> **Records supplied**
----------

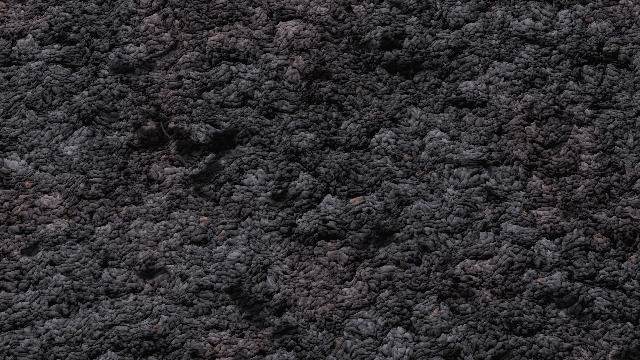
This texture is drawn by a WebGL 1 fragment shader. Its source:

```glsl
precision highp float;
// Dark, crumbly soil lit from above: rounded cells at several sizes form grains,
// crumbs and clods; each is shaded by its slope and darkened towards its rim.
// Broad noise adds hollows and mounds, and a few thin fibres lie on top.
uniform vec2 u_resolution;

const vec2 LIGHT_DIR = vec2(-0.28, 0.96);
const vec3 SOIL_TINT = vec3(0.99, 0.97, 1.05);
const vec3 HUMUS_TINT = vec3(1.06, 0.96, 1.03);
const vec3 BARK_TINT = vec3(1.22, 0.98, 0.90);
const vec3 FIBRE_COLOR = vec3(0.40, 0.38, 0.37);
const float MEAN_TONE = 0.166;
const float TONE_SPREAD = 0.142;
const float DARKEST = 0.028;

float hash(vec2 p) {
  vec3 q = fract(p.xyx * vec3(0.1031, 0.1030, 0.0973));
  q += dot(q, q.yzx + 33.33);
  return fract((q.x + q.y) * q.z);
}

vec2 hash2(vec2 p) {
  return vec2(hash(p), hash(p + 71.7));
}

float noise(vec2 p) {
  vec2 cell = floor(p);
  vec2 f = fract(p);
  f = f * f * (3.0 - 2.0 * f);
  float low = mix(hash(cell), hash(cell + vec2(1.0, 0.0)), f.x);
  float high = mix(hash(cell + vec2(0.0, 1.0)), hash(cell + 1.0), f.x);
  return mix(low, high, f.y);
}

float fbm(vec2 p) {
  float sum = 0.0;
  float amplitude = 0.5;
  for (int i = 0; i < 4; i++) {
    sum += amplitude * noise(p);
    p = mat2(1.6, 1.2, -1.2, 1.6) * p + 17.3;
    amplitude *= 0.5;
  }
  return sum / 0.9375;
}

// Displaces the plane so that lump outlines become ragged.
vec2 warp(vec2 p, float frequency, float amount) {
  vec2 q = p * frequency;
  return p + amount * (vec2(noise(q), noise(q + 43.1)) - 0.5);
}

// Nearest rounded lump: x = signed shade, y = random id of the lump.
vec2 lumps(vec2 p) {
  vec2 cell = floor(p);
  vec2 nearest = vec2(0.0);
  float best = 9.0;
  float id = 0.0;
  for (int j = -1; j <= 1; j++) {
    for (int i = -1; i <= 1; i++) {
      vec2 c = cell + vec2(float(i), float(j));
      vec2 offset = p - c - hash2(c);
      float d = dot(offset, offset);
      if (d < best) {
        best = d;
        nearest = offset;
        id = hash(c + 19.4);
      }
    }
  }
  float shade = 1.5 * dot(nearest, LIGHT_DIR) - 1.2 * (best - 0.26);
  return vec2(shade + 0.7 * (id - 0.5), id);
}

// Coverage of one short, bent fibre placed at random.
float fibre(vec2 p, float seed, float aspect, float pixel) {
  vec2 center = hash2(vec2(seed, 5.2)) * vec2(aspect, 1.0);
  float angle = 6.283 * hash(vec2(seed, 9.6));
  vec2 axis = vec2(cos(angle), sin(angle));
  vec2 q = p - center;
  q = vec2(dot(q, axis), dot(q, vec2(-axis.y, axis.x)));
  float halfLength = mix(0.010, 0.028, hash(vec2(seed, 2.8)));
  q.y += 9.0 * (q.x * q.x - halfLength * halfLength);
  float d = length(vec2(max(abs(q.x) - halfLength, 0.0), q.y));
  return 1.0 - smoothstep(0.0008, 0.0012 + pixel, d);
}

void main() {
  vec2 p = gl_FragCoord.xy / u_resolution.y;
  float aspect = u_resolution.x / u_resolution.y;

  // Ground plane: lumps shrink gently towards the top.
  vec2 ground = vec2((p.x - 0.5 * aspect) * (1.0 + 0.2 * p.y), p.y * (1.1 + 0.15 * p.y)) + 3.0;
  vec2 rough = warp(warp(ground, 14.0, 0.035), 65.0, 0.012);

  vec2 grain = lumps(rough * 88.0);
  vec2 crumb = lumps(rough * 41.0 + 7.0);
  vec2 clod = lumps(rough * 13.0 + 2.0);
  float relief = fbm(ground * 5.0) - 0.5;
  float dust = noise(ground * 190.0) - 0.5;

  float light = 0.95 * grain.x + 0.85 * crumb.x + 1.3 * relief + 1.1 * dust;
  light += clod.x * mix(0.25, 1.1, clod.y);
  light += 0.15 * (0.5 - p.x / aspect);
  float tone = MEAN_TONE + TONE_SPREAD * light;

  // Deep hollows swallow the light.
  float hollow = smoothstep(0.66, 0.80, fbm(rough * vec2(8.0, 11.0) + 31.0));
  tone = max(tone * (1.0 - 0.75 * hollow), DARKEST);

  vec3 tint = mix(SOIL_TINT, HUMUS_TINT, smoothstep(0.45, 0.7, noise(ground * 4.0 + 11.0)));
  tint = mix(tint, BARK_TINT, 0.6 * step(0.985, crumb.y));
  vec3 color = min(tone, 0.56) * tint;

  for (int i = 0; i < 12; i++) {
    float cover = fibre(p, float(i) + 1.0, aspect, 1.0 / u_resolution.y);
    color = mix(color, FIBRE_COLOR, 0.5 * cover);
  }
  gl_FragColor = vec4(color, 1.0);
}
```
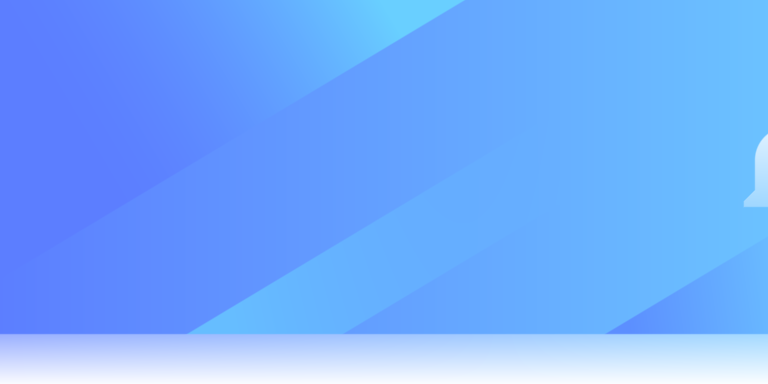
Reproduce this background procedurally as a Shadertoy shader.

```glsl
const vec3 INDIGO = vec3(0.36, 0.495, 1.0);
const vec3 SKY    = vec3(0.42, 0.76, 1.0);
const vec3 CYAN   = vec3(0.41, 0.81, 1.0);
const vec3 BAND   = vec3(0.40, 0.74, 1.0);
const vec3 COBALT = vec3(0.36, 0.56, 1.0);
const vec3 WHITE  = vec3(1.0);

const float ASPECT = 2.0;          // design width over height
const float SLOPE = 0.6;           // shared slope of the diagonals
const float CORNER_X = 1.211;      // where the upper wedge meets the top
const vec2  GLOW_DIR = vec2(0.86, 0.51);
const vec2  GLOW_RANGE = vec2(0.50, 1.36);
const float GLOW_POWER = 1.7;

const float FLOOR_Y = 0.130;       // top of the pale strip
const float BAND_LEFT = 0.487;     // diagonal crossings of the strip's top
const float BAND_RIGHT = 0.893;
const float WEDGE_X = 1.576;
const vec2  BAND_FADE = vec2(0.62, 1.54);

const vec2  DOME = vec2(2.052, 0.583);
const float DOME_RADIUS = 0.086;
const float FLARE_TOP = 0.505;
const float FLARE_SIZE = 0.029;
const float BELL_BASE = 0.461;

// Soft coverage of the positive side of a signed distance
float cover(float d) {
    float pixel = 1.0 / iResolution.y;
    return smoothstep(-pixel, pixel, d);
}

// Signed distance above a diagonal through the anchor
float aboveDiagonal(vec2 p, vec2 anchor) {
    vec2 q = p - anchor;
    return (q.y - SLOPE * q.x) / sqrt(1.0 + SLOPE * SLOPE);
}

float ramp(float a, float b, float x) {
    return clamp((x - a) / (b - a), 0.0, 1.0);
}

// Domed body with a flared rim, cropped by the right side
float bellMask(vec2 p) {
    float dome = DOME_RADIUS - length(p - vec2(DOME.x, max(DOME.y, min(p.y, DOME.y))));
    float flare = clamp(FLARE_TOP - p.y, 0.0, FLARE_SIZE);
    float wall = p.x - (DOME.x - DOME_RADIUS - flare);
    float body = p.y > DOME.y ? dome : wall;
    return cover(min(body, p.y - BELL_BASE));
}

void mainImage(out vec4 fragColor, in vec2 fragCoord) {
    vec2 p = fragCoord / iResolution.xy * vec2(ASPECT, 1.0);

    // Horizontal base
    vec3 base = mix(INDIGO, SKY, p.x / ASPECT);
    vec3 color = base;

    // Upper wedge, brightening toward its corner
    float glow = pow(ramp(GLOW_RANGE.x, GLOW_RANGE.y, dot(p, GLOW_DIR)), GLOW_POWER);
    float upper = cover(aboveDiagonal(p, vec2(CORNER_X, 1.0)));
    color = mix(color, mix(INDIGO, CYAN, glow), upper);

    // Diagonal band, fading to the upper right
    float band = cover(-aboveDiagonal(p, vec2(BAND_LEFT, FLOOR_Y)))
               * cover(aboveDiagonal(p, vec2(BAND_RIGHT, FLOOR_Y)));
    float bandFade = 1.0 - ramp(BAND_FADE.x, BAND_FADE.y, p.x + 0.2 * (p.y - FLOOR_Y));
    color = mix(color, BAND, band * bandFade);

    // Lower right wedge
    float lower = cover(-aboveDiagonal(p, vec2(WEDGE_X, FLOOR_Y)));
    float lowerFade = ramp(1.64, 2.10, p.x + 0.15 * (p.y - FLOOR_Y));
    color = mix(color, mix(COBALT, SKY, lowerFade), lower);

    // Pale bell
    float bellLight = mix(0.35, 0.80, ramp(BELL_BASE, DOME.y + DOME_RADIUS, p.y));
    color = mix(color, WHITE, bellMask(p) * bellLight);

    // Strip brightening toward the bottom
    float haze = mix(0.97, 0.38, ramp(0.0, FLOOR_Y, p.y));
    color = mix(color, mix(base, WHITE, haze), cover(FLOOR_Y - p.y));

    fragColor = vec4(color, 1.0);
}
```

----------

> **What you have to do**
Collect, from the material above, every line containing the word "return".

> **Written reply**
  return fract((q.x + q.y) * q.z);
  return vec2(hash(p), hash(p + 71.7));
  return mix(low, high, f.y);
  return sum / 0.9375;
  return p + amount * (vec2(noise(q), noise(q + 43.1)) - 0.5);
  return vec2(shade + 0.7 * (id - 0.5), id);
  return 1.0 - smoothstep(0.0008, 0.0012 + pixel, d);
    return smoothstep(-pixel, pixel, d);
    return (q.y - SLOPE * q.x) / sqrt(1.0 + SLOPE * SLOPE);
    return clamp((x - a) / (b - a), 0.0, 1.0);
    return cover(min(body, p.y - BELL_BASE));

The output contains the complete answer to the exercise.